As mentioned before, BIS standards specify that drinking water should have a TDS of less than 500 ppm. Vetiver roots and the bark of the Indian gooseberry tree (Amla or Nellikkai) are capable of reducing TDS by half and help make the water potable. These herbs also vastly improve its taste.
The seeds of the Strychnos potatorum tree (Thethankottai in Tamil), also called the clearing nut tree are used to remove sediment or turbidity from drinking water. The seeds are rubbed on the inside of the water storage vessel and then filled with water. The seeds are natural coagulants that help the sediments settle down at the bottom of the vessel.
The search for safe drinking water is as old as human existence itself and the purpose of this article was to illustrate the fact that many natural, low-cost methods are known in India.

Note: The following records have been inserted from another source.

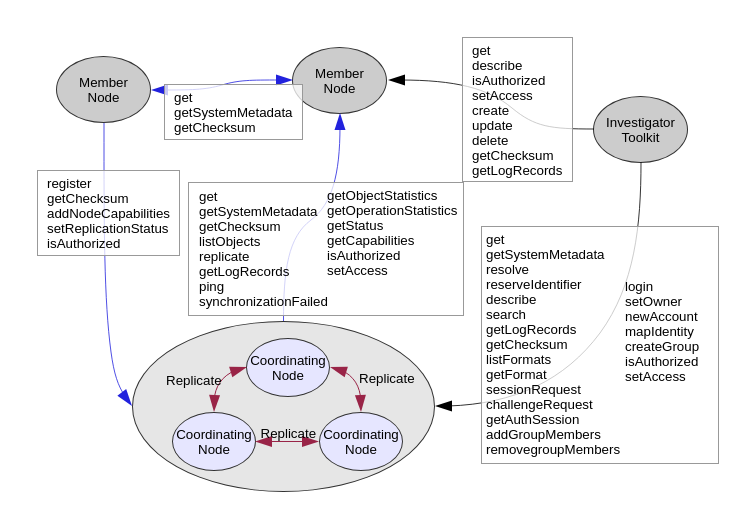
<!DOCTYPE html>
<html lang="en">
<head>
<meta charset="utf-8">
<title>Node interaction diagram</title>
<style>
:root {
  --ink: #000;
  --paper: #fff;
  --node: #ccc;
  --cluster: #e6e6e6;
  --coordinator: #e6e6ff;
  --sync: #2222dd;
  --replicate: #992447;
  --panel: rgba(255, 255, 255, .75);
  --panel-edge: #999;
}
* { box-sizing: border-box; }
html, body { margin: 0; }
body { width: 756px; height: 530px; overflow: hidden; background: var(--paper); }
.diagram {
  position: relative; width: 756px; height: 530px; overflow: hidden;
  font: 13.33px/15px "Liberation Sans", Arial, sans-serif; color: var(--ink);
}
.node, .cluster, .calls, .connections, .edge-label { position: absolute; }
.node, .cluster { border: 1px solid #333; border-radius: 50%; }
.node {
  display: flex; align-items: center; justify-content: center;
  width: 95px; height: 67px; background: var(--node);
  text-align: center; white-space: nowrap;
}
.cluster { left: 132px; top: 321px; width: 303px; height: 171px; background: var(--cluster); }
.coordinator { width: 84px; height: 59px; background: var(--coordinator); }
.member-a { left: 56px; top: 56px; }
.member-b { left: 292px; top: 47px; }
.toolkit { left: 593px; top: 96px; }
.coord-top { left: 246px; top: 338px; }
.coord-left { left: 172px; top: 412px; }
.coord-right { left: 319px; top: 412px; }
.connections { left: 0; top: 0; }
.calls {
  display: flex; align-items: flex-start; white-space: nowrap;
  padding: 5px 9px; background: var(--panel); border: 1px solid var(--panel-edge);
}
.calls ul { margin: 0; padding: 0; list-style: none; }
.member-calls { left: 164px; top: 84px; width: 139px; height: 56px; }
.register-calls { left: 37px; top: 170px; width: 143px; height: 86px; }
.coordinator-calls { left: 188px; top: 182px; width: 276px; height: 134px; padding-left: 10px; }
.coordinator-calls ul:first-child { width: 128px; padding-top: 1px; }
.toolkit-calls { left: 462px; top: 37px; width: 111px; height: 145px; }
.session-calls { left: 481px; top: 226px; width: 238px; height: 238px; padding-left: 4px; }
.session-calls ul:first-child { width: 139px; }
.session-calls ul:last-child { padding-top: 47px; }
.edge-label { white-space: nowrap; }
.label-left { left: 166px; top: 373px; }
.label-right { left: 359px; top: 371px; }
.label-bottom { left: 260.5px; top: 426px; }
</style>
</head>
<body>
<main class="diagram">
  <div class="cluster"></div>
  <div class="node member-a">Member<br>Node</div>
  <div class="node member-b">Member<br>Node</div>
  <div class="node toolkit">Investigator<br>Toolkit</div>
  <div class="node coordinator coord-top">Coordinating<br>Node</div>
  <div class="node coordinator coord-left">Coordinating<br>Node</div>
  <div class="node coordinator coord-right">Coordinating<br>Node</div>

  <svg class="connections" width="756" height="530" viewBox="0 0 756 530" fill="none" aria-hidden="true">
    <defs>
      <path id="arrowhead" d="M0 0L-17 -5.5V5.5Z"/>
    </defs>
    <g stroke="var(--sync)" stroke-width=".8">
      <path d="M162 90C190 90 205 90 222 85S250 80 280 80"/>
      <path d="M104 123C104 230 104 300 111 352C114 374 118 386 125 396"/>
      <path d="M283.5 321C283.5 270 288 237 311 220C332 204 340 175 340 126"/>
    </g>
    <g fill="var(--sync)">
      <use href="#arrowhead" transform="translate(151 90) rotate(180)"/>
      <use href="#arrowhead" transform="translate(293 80)"/>
      <use href="#arrowhead" transform="translate(132 406) rotate(53)"/>
      <use href="#arrowhead" transform="translate(340 113) rotate(-90)"/>
    </g>
    <g stroke="var(--ink)" stroke-width=".8">
      <path d="M594 129C550 129 535 127 512 108C488 88 455 80 400 80"/>
      <path d="M641 162C641 225 635 285 600 333C565 380 515 404 448 406"/>
    </g>
    <g fill="var(--ink)">
      <use href="#arrowhead" transform="translate(388 80) rotate(180)"/>
      <use href="#arrowhead" transform="translate(435 406) rotate(180)"/>
    </g>
    <g stroke="var(--replicate)">
      <path d="M236 370C222 376 215 386 214 401"/>
      <path d="M341 370C354 376 360 386 361 401"/>
      <path d="M266 441.5H308"/>
    </g>
    <g fill="var(--replicate)">
      <use href="#arrowhead" transform="translate(247 367) rotate(-17)"/>
      <use href="#arrowhead" transform="translate(214 412) rotate(92)"/>
      <use href="#arrowhead" transform="translate(330 367) rotate(197)"/>
      <use href="#arrowhead" transform="translate(361 412) rotate(88)"/>
      <use href="#arrowhead" transform="translate(255 441.5) rotate(180)"/>
      <use href="#arrowhead" transform="translate(319 441.5)"/>
    </g>
  </svg>

  <section class="calls member-calls">
    <ul>
      <li>get</li>
      <li>getSystemMetadata</li>
      <li>getChecksum</li>
    </ul>
  </section>
  <section class="calls register-calls">
    <ul>
      <li>register</li>
      <li>getChecksum</li>
      <li>addNodeCapabilities</li>
      <li>setReplicationStatus</li>
      <li>isAuthorized</li>
    </ul>
  </section>
  <section class="calls coordinator-calls">
    <ul>
      <li>get</li>
      <li>getSystemMetadata</li>
      <li>getChecksum</li>
      <li>listObjects</li>
      <li>replicate</li>
      <li>getLogRecords</li>
      <li>ping</li>
      <li>synchronizationFailed</li>
    </ul>
    <ul>
      <li>getObjectStatistics</li>
      <li>getOperationStatistics</li>
      <li>getStatus</li>
      <li>getCapabilities</li>
      <li>isAuthorized</li>
      <li>setAccess</li>
    </ul>
  </section>
  <section class="calls toolkit-calls">
    <ul>
      <li>get</li>
      <li>describe</li>
      <li>isAuthorized</li>
      <li>setAccess</li>
      <li>create</li>
      <li>update</li>
      <li>delete</li>
      <li>getChecksum</li>
      <li>getLogRecords</li>
    </ul>
  </section>
  <section class="calls session-calls">
    <ul>
      <li>get</li>
      <li>getSystemMetadata</li>
      <li>resolve</li>
      <li>reserveIdentifier</li>
      <li>describe</li>
      <li>search</li>
      <li>getLogRecords</li>
      <li>getChecksum</li>
      <li>listFormats</li>
      <li>getFormat</li>
      <li>sessionRequest</li>
      <li>challengeRequest</li>
      <li>getAuthSession</li>
      <li>addGroupMembers</li>
      <li>removegroupMembers</li>
    </ul>
    <ul>
      <li>login</li>
      <li>setOwner</li>
      <li>newAccount</li>
      <li>mapIdentity</li>
      <li>createGroup</li>
      <li>isAuthorized</li>
      <li>setAccess</li>
    </ul>
  </section>

  <span class="edge-label label-left">Replicate</span>
  <span class="edge-label label-right">Replicate</span>
  <span class="edge-label label-bottom">Replicate</span>
</main>
</body>
</html>
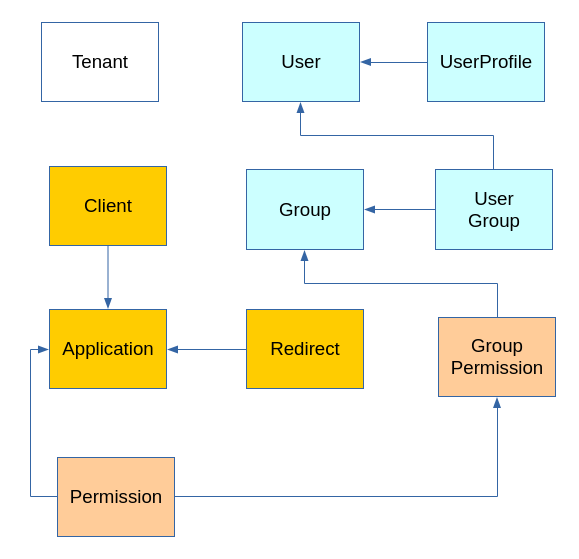
<!DOCTYPE html>
<html lang="en">
<head>
<meta charset="utf-8">
<title>Access model diagram</title>
<style>
:root {
  --line: #3465a4;
  --paper: #ffffff;
  --identity: #ccffff;
  --application: #ffcc00;
  --permission: #ffcc99;
  --text: #000000;
}
* { box-sizing: border-box; }
html, body { margin: 0; overflow: hidden; }
.diagram {
  position: relative;
  width: 579px;
  height: 559px;
  overflow: hidden;
  background: var(--paper);
  color: var(--text);
  font: 18.7px/22px "Liberation Sans", Arial, sans-serif;
}
.connectors { position: absolute; inset: 0; display: block; }
.connectors path { fill: none; stroke: var(--line); stroke-width: 1; }
.connectors polygon { fill: var(--line); }
.node {
  position: absolute;
  display: flex;
  align-items: center;
  justify-content: center;
  width: 118px;
  height: 80px;
  border: 1px solid var(--line);
  background: var(--paper);
  text-align: center;
  white-space: nowrap;
}
.identity { background: var(--identity); }
.application { background: var(--application); }
.permission { background: var(--permission); }
#tenant { left: 41px; top: 22px; }
#user { left: 242px; top: 22px; }
#user-profile { left: 427px; top: 22px; }
#client { left: 49px; top: 166px; }
#group { left: 246px; top: 169px; height: 81px; }
#user-group { left: 435px; top: 169px; height: 81px; }
#app { left: 49px; top: 309px; }
#redirect { left: 246px; top: 309px; }
#group-permission { left: 438px; top: 317px; }
#permission { left: 57px; top: 457px; }
</style>
</head>
<body>
<main class="diagram">
  <svg class="connectors" width="579" height="559" viewBox="0 0 579 559" aria-hidden="true">
    <defs>
      <polygon id="arrowhead" points="0,0 -11,-4 -11,4"/>
    </defs>
    <path d="M427 62.5H368"/>
    <path d="M493.5 169V135.5H300.5V110"/>
    <path d="M435 209.5H372"/>
    <path d="M497.5 317V283.5H304.5V258"/>
    <path d="M108 245V300"/>
    <path d="M246 349.5H176"/>
    <path d="M57 496.5H30.5V349.5H40"/>
    <path d="M174 496.5H497.5V406"/>
    <use href="#arrowhead" transform="translate(360 62) rotate(180)"/>
    <use href="#arrowhead" transform="translate(300.5 102) rotate(-90)"/>
    <use href="#arrowhead" transform="translate(364 209.5) rotate(180)"/>
    <use href="#arrowhead" transform="translate(304.5 250) rotate(-90)"/>
    <use href="#arrowhead" transform="translate(108 309) rotate(90)"/>
    <use href="#arrowhead" transform="translate(167 349.5) rotate(180)"/>
    <use href="#arrowhead" transform="translate(49 349.5)"/>
    <use href="#arrowhead" transform="translate(497 397) rotate(-90)"/>
  </svg>
  <div class="node" id="tenant">Tenant</div>
  <div class="node identity" id="user">User</div>
  <div class="node identity" id="user-profile">UserProfile</div>
  <div class="node application" id="client">Client</div>
  <div class="node identity" id="group">Group</div>
  <div class="node identity" id="user-group">User<br>Group</div>
  <div class="node application" id="app">Application</div>
  <div class="node application" id="redirect">Redirect</div>
  <div class="node permission" id="group-permission">Group<br>Permission</div>
  <div class="node permission" id="permission">Permission</div>
</main>
</body>
</html>
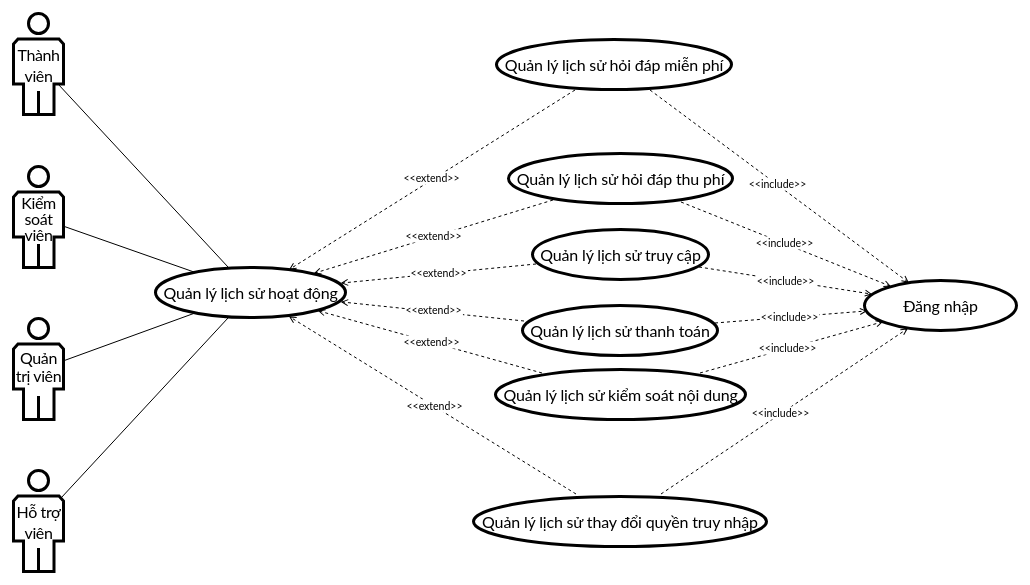
<!DOCTYPE html>
<html lang="vi">
<head>
<meta charset="utf-8">
<title>Quản lý lịch sử hoạt động</title>
<style>
:root { --ink: #000; --paper: #fff; }
* { box-sizing: border-box; margin: 0; }
body { width: 1030px; height: 585px; overflow: hidden; background: var(--paper); }
.diagram {
  position: relative; width: 1030px; height: 585px; overflow: hidden;
  color: var(--ink); background: var(--paper);
  font: 16px/21px Lato, "Open Sans", sans-serif;
}
.lines { position: absolute; inset: 0; width: 1030px; height: 585px; fill: none; stroke: var(--ink); }
.dependency { stroke-dasharray: 3 3; }
.outline { fill: var(--paper); stroke-width: 3; }
.use-case, .actor, .stereotype {
  position: absolute; left: var(--x); top: var(--y);
  display: flex; align-items: center; justify-content: center;
  text-align: center; white-space: nowrap;
}
.use-case { width: var(--w); height: 53px; letter-spacing: -0.16px; }
.actor { left: 0; width: 77px; height: 42px; letter-spacing: -0.4px; }
.actor.compact { line-height: 18px; }
.actor.three-lines { height: 48px; line-height: 16px; }
.stereotype {
  transform: translate(-50%, -50%); height: 13px; padding: 0 1px;
  font-size: 10.5px; line-height: 13px; background: var(--paper);
}
</style>
</head>
<body>
<main class="diagram">
  <svg class="lines" viewBox="0 0 1030 585" aria-hidden="true">
    <defs>
      <marker id="arrow" markerUnits="userSpaceOnUse" markerWidth="10" markerHeight="10" refX="7" refY="4" orient="auto">
        <path d="M1 1 7 4 1 7" stroke-dasharray="none"/>
      </marker>
      <g id="actor" class="outline">
        <circle cx="38.5" cy="23.5" r="10"/>
        <path d="M18 39H59L63.500 44V84H54V114.500H23.500V84H13.500V44Z"/>
        <path d="M38.500 91V114"/>
      </g>
    </defs>
    <g class="associations">
      <path d="M58 84 228 267M63 226 194 272M63 361 195 313M61 498 228 318"/>
    </g>
    <g class="dependency">
      <g class="extends">
        <path marker-end="url(#arrow)" d="M575 90 290 269"/>
        <path marker-end="url(#arrow)" d="M553 200 315 273"/>
        <path marker-end="url(#arrow)" d="M536 264 342 283"/>
        <path marker-end="url(#arrow)" d="M524 321 342 302"/>
        <path marker-end="url(#arrow)" d="M542 373 319 311"/>
        <path marker-end="url(#arrow)" d="M576 494 290 317"/>
      </g>
      <g class="includes">
        <path marker-end="url(#arrow)" d="M650 90 908 282"/>
        <path marker-end="url(#arrow)" d="M681 202 890 286"/>
        <path marker-end="url(#arrow)" d="M699 267 871 294"/>
        <path marker-end="url(#arrow)" d="M715 323 866 311"/>
        <path marker-end="url(#arrow)" d="M700 373 882 322"/>
        <path marker-end="url(#arrow)" d="M661 494 907 329"/>
      </g>
    </g>
    <g class="use-case-shapes outline">
      <ellipse cx="250.5" cy="292.5" rx="95" ry="25"/>
      <ellipse cx="614" cy="64.5" rx="117.500" ry="25"/>
      <ellipse cx="620.5" cy="178.5" rx="112" ry="25"/>
      <ellipse cx="620.5" cy="254.5" rx="88" ry="25"/>
      <ellipse cx="620" cy="330.5" rx="97.500" ry="25"/>
      <ellipse cx="620.5" cy="394.5" rx="125" ry="25"/>
      <ellipse cx="620" cy="521.5" rx="146.500" ry="25"/>
      <ellipse cx="940.5" cy="305.5" rx="76" ry="25"/>
    </g>
    <g class="actors">
      <use href="#actor"/>
      <use href="#actor" y="153"/>
      <use href="#actor" y="305"/>
      <use href="#actor" y="457"/>
    </g>
  </svg>

  <p class="actor" style="--y:44px">Thành<br>viên</p>
  <p class="actor three-lines" style="--y:195px">Kiểm<br>soát<br>viên</p>
  <p class="actor compact" style="--y:346px">Quản<br>trị viên</p>
  <p class="actor" style="--y:501px">Hỗ trợ<br>viên</p>

  <p class="use-case" style="--x:154px;--y:266px;--w:193px">Quản lý lịch sử hoạt động</p>
  <p class="use-case" style="--x:495px;--y:38px;--w:238px">Quản lý lịch sử hỏi đáp miễn phí</p>
  <p class="use-case" style="--x:507px;--y:152px;--w:227px">Quản lý lịch sử hỏi đáp thu phí</p>
  <p class="use-case" style="--x:531px;--y:228px;--w:179px">Quản lý lịch sử truy cập</p>
  <p class="use-case" style="--x:521px;--y:304px;--w:198px">Quản lý lịch sử thanh toán</p>
  <p class="use-case" style="--x:494px;--y:368px;--w:253px">Quản lý lịch sử kiểm soát nội dung</p>
  <p class="use-case" style="--x:472px;--y:495px;--w:296px">Quản lý lịch sử thay đổi quyền truy nhập</p>
  <p class="use-case" style="--x:863px;--y:279px;--w:155px">Đăng nhập</p>

  <p class="stereotype" style="--x:431.5px;--y:178px">&lt;&lt;extend&gt;&gt;</p>
  <p class="stereotype" style="--x:433.5px;--y:236px">&lt;&lt;extend&gt;&gt;</p>
  <p class="stereotype" style="--x:438.5px;--y:273px">&lt;&lt;extend&gt;&gt;</p>
  <p class="stereotype" style="--x:433.5px;--y:310px">&lt;&lt;extend&gt;&gt;</p>
  <p class="stereotype" style="--x:431.5px;--y:342px">&lt;&lt;extend&gt;&gt;</p>
  <p class="stereotype" style="--x:434.5px;--y:406px">&lt;&lt;extend&gt;&gt;</p>
  <p class="stereotype" style="--x:777.5px;--y:184px">&lt;&lt;include&gt;&gt;</p>
  <p class="stereotype" style="--x:784.5px;--y:243px">&lt;&lt;include&gt;&gt;</p>
  <p class="stereotype" style="--x:785.5px;--y:281px">&lt;&lt;include&gt;&gt;</p>
  <p class="stereotype" style="--x:789.5px;--y:317px">&lt;&lt;include&gt;&gt;</p>
  <p class="stereotype" style="--x:787.5px;--y:348px">&lt;&lt;include&gt;&gt;</p>
  <p class="stereotype" style="--x:780.5px;--y:413px">&lt;&lt;include&gt;&gt;</p>
</main>
</body>
</html>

Through this series, I hope to inspire many of you to explore these natural and innovative ideas, and think beyond what is now commonly available in a store as a water solution.
storing water in a copper pot overnight kills several pathogens and that this ancient Indian water purification idea has also been corroborated by several recent studies The health benefits of copper water mentioned in Ayurveda though have not been extensively studied in recent times. For instance, copper has anti-inflammatory properties and helps with arthritic pains. Copper is also an anti-oxidant, prevents cell damage and ageing
following info as per WHO:
Total dissolved solids (TDS) is the term used to describe the inorganic salts and small amounts of organic matter present in solution in water. The principal constituents are usually calcium, magnesium, sodium, and potassium cations and carbonate, hydrogencarbonate, chloride, sulfate, and nitrate anions.
The presence of dissolved solids in water may affect its taste (1). The palatability of drinkingwater has been rated by panels of tasters in relation to its TDS level as follows: excellent, less than 300 mg/litre; good, between 300 and 600 mg/litre; fair, between 600 and 900 mg/litre; poor, between 900 and 1200 mg/litre; and unacceptable, greater than 1200 mg/litre (1). Water with extremely low concentrations of TDS may also be unacceptable because of its flat, insipid taste.
The method of determining TDS in water supplies most commonly used is the measurement of specific conductivity with a conductivity probe that detects the presence of ions in water. Conductivity measurements are converted into TDS values by means of a factor that varies with the type of water (2,3). The practical quantitation limit for TDS in water by this method is 10 mg/litre (M. Forbes, personal communication, 1988). High TDS concentrations can also be measured gravimetrically, although volatile organic compounds are lost by this method (4). The constituents of TDS can also be measured individually.